This is the title of an OBA panel discussion I participated in today with Christopher Du Vernet, counsel to Sandra Jones in the 2012 case that created our intrusion upon seclusion tort. These are my speaking notes.
On November 23rd, the British Columbia Supreme Court issued a judgment striking out a privacy breach claim brought by an incumbent union against another union engaged in a so-called membership raid.
The incumbent (the HEU) argued that the raiding union (the BCNU) breached the British Columbia Privacy Act and the British Columbia Personal Information Protection Act by misusing personal information collected from its members in executing a “high pressure campaign.” The BCNU moved to strike the claim. It argued (1) the HEU had no standing to sue on behalf of its members (whether named or not); and (2) PIPA does not support a civil cause of action.

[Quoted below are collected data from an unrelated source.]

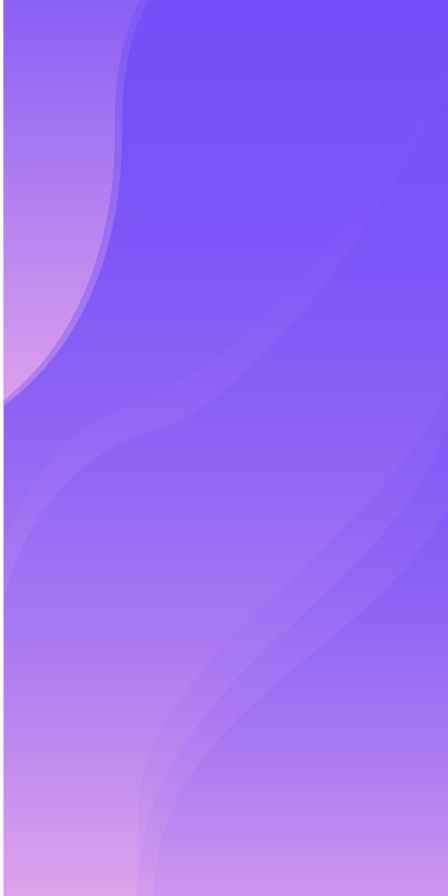
A Shadertoy shader for this background:

```glsl
// Horizontal position of a descending cubic Bezier at height y
float bezierX(float y, vec2 a, vec2 b, vec2 c, vec2 d) {
    float lo = 0.0, hi = 1.0;
    vec2 p = a;
    for (int i = 0; i < 16; i++) {
        float t = 0.5 * (lo + hi), s = 1.0 - t;
        p = s * s * s * a + 3.0 * s * s * t * b + 3.0 * s * t * t * c + t * t * t * d;
        if (p.y > y) lo = t; else hi = t;
    }
    return p.x;
}

// Smooth coverage of the side where the distance is positive
float cover(float dist) {
    return clamp(0.5 + dist / max(fwidth(dist), 1e-5), 0.0, 1.0);
}

// Coverage to the left of one curve
float leftOf(vec2 uv, vec2 a, vec2 b, vec2 c, vec2 d) {
    return cover(bezierX(uv.y, a, b, c, d) - uv.x);
}

// Coverage to the left of two curves joined at d
float leftOf(vec2 uv, vec2 a, vec2 b, vec2 c, vec2 d, vec2 e, vec2 f, vec2 g) {
    float upper = bezierX(uv.y, a, b, c, d);
    float lower = bezierX(uv.y, d, e, f, g);
    return cover((uv.y > d.y ? upper : lower) - uv.x);
}

vec3 violetToPink(float k) {
    return mix(vec3(0.455, 0.31, 0.97), vec3(0.875, 0.64, 0.925), clamp(k, 0.0, 1.0));
}

void mainImage(out vec4 fragColor, in vec2 fragCoord) {
    vec2 uv = fragCoord / iResolution.xy;
    float depth = 1.0 - uv.y;

    // Pale ribbon across the middle
    float ribbonTop = leftOf(uv, vec2(1.0, 0.92), vec2(0.8, 0.74), vec2(0.55, 0.595),
        vec2(0.28, 0.545), vec2(0.13, 0.52), vec2(0.05, 0.45), vec2(0.008, 0.39));
    float ribbonBase = leftOf(uv, vec2(1.0, 0.896), vec2(0.781, 0.707), vec2(0.56, 0.551),
        vec2(0.326, 0.516), vec2(0.156, 0.49), vec2(0.052, 0.414), vec2(0.008, 0.333));
    float tone = depth + 0.07 * ribbonBase - 0.03 * ribbonTop;

    // Stepped wave in the lower right
    float outerWave = leftOf(uv, vec2(1.0, 0.564), vec2(0.833, 0.388),
        vec2(0.339, 0.277), vec2(0.307, 0.1));
    float middleWave = leftOf(uv, vec2(1.0, 0.525), vec2(0.859, 0.323),
        vec2(0.307, 0.245), vec2(0.307, 0.0));
    float innerWave = leftOf(uv, vec2(1.0, 0.434), vec2(0.807, 0.258),
        vec2(0.365, 0.219), vec2(0.341, 0.0));
    float wave = 1.0 - dot(vec3(outerWave, middleWave, innerWave), vec3(0.25, 0.35, 0.4));
    tone = mix(tone, max(0.92 - 1.28 * uv.y, 0.0), wave);
    vec3 color = violetToPink(tone * tone);

    // Upper left blob with a translucent rim
    float blobRim = leftOf(uv, vec2(0.333, 1.0), vec2(0.281, 0.954), vec2(0.273, 0.909),
        vec2(0.273, 0.857), vec2(0.273, 0.74), vec2(0.208, 0.622), vec2(0.008, 0.547));
    float blobCore = leftOf(uv, vec2(0.313, 1.0), vec2(0.266, 0.954), vec2(0.255, 0.9),
        vec2(0.257, 0.85), vec2(0.257, 0.735), vec2(0.18, 0.62), vec2(0.008, 0.553));
    color = mix(color, violetToPink(0.2 + 1.7 * depth), max(0.5 * blobRim, blobCore));

    // White strip on the left border
    color = mix(color, vec3(0.99), cover(0.0075 - uv.x));
    fragColor = vec4(color, 1.0);
}
```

The Court agreed with both arguments. It concluded that both the Privacy Act and PIPA grant an individual right of privacy that cannot be asserted by a union on behalf of its members: “This is a radical defect; the plaintiffs have no entitlement to bring an action based on a violation of another person’s privacy.” On whether PIPA supports a civil cause of action, it said:
PIPA provides an adequate administrative scheme. I find support for this in the provisions of PIPA generally and specifically in s. 57. Section 57 clearly shows that the Legislature considered the issue of civil claims; it only included a right for an individual to advance a claim against an organization for damages after the commissioner has made an order. This has not occurred here.
The Court also struck claims based on fraudulent misrepresentation and deceit, leaving the HEU action to proceed on the basis of interference with contractual and economic relations.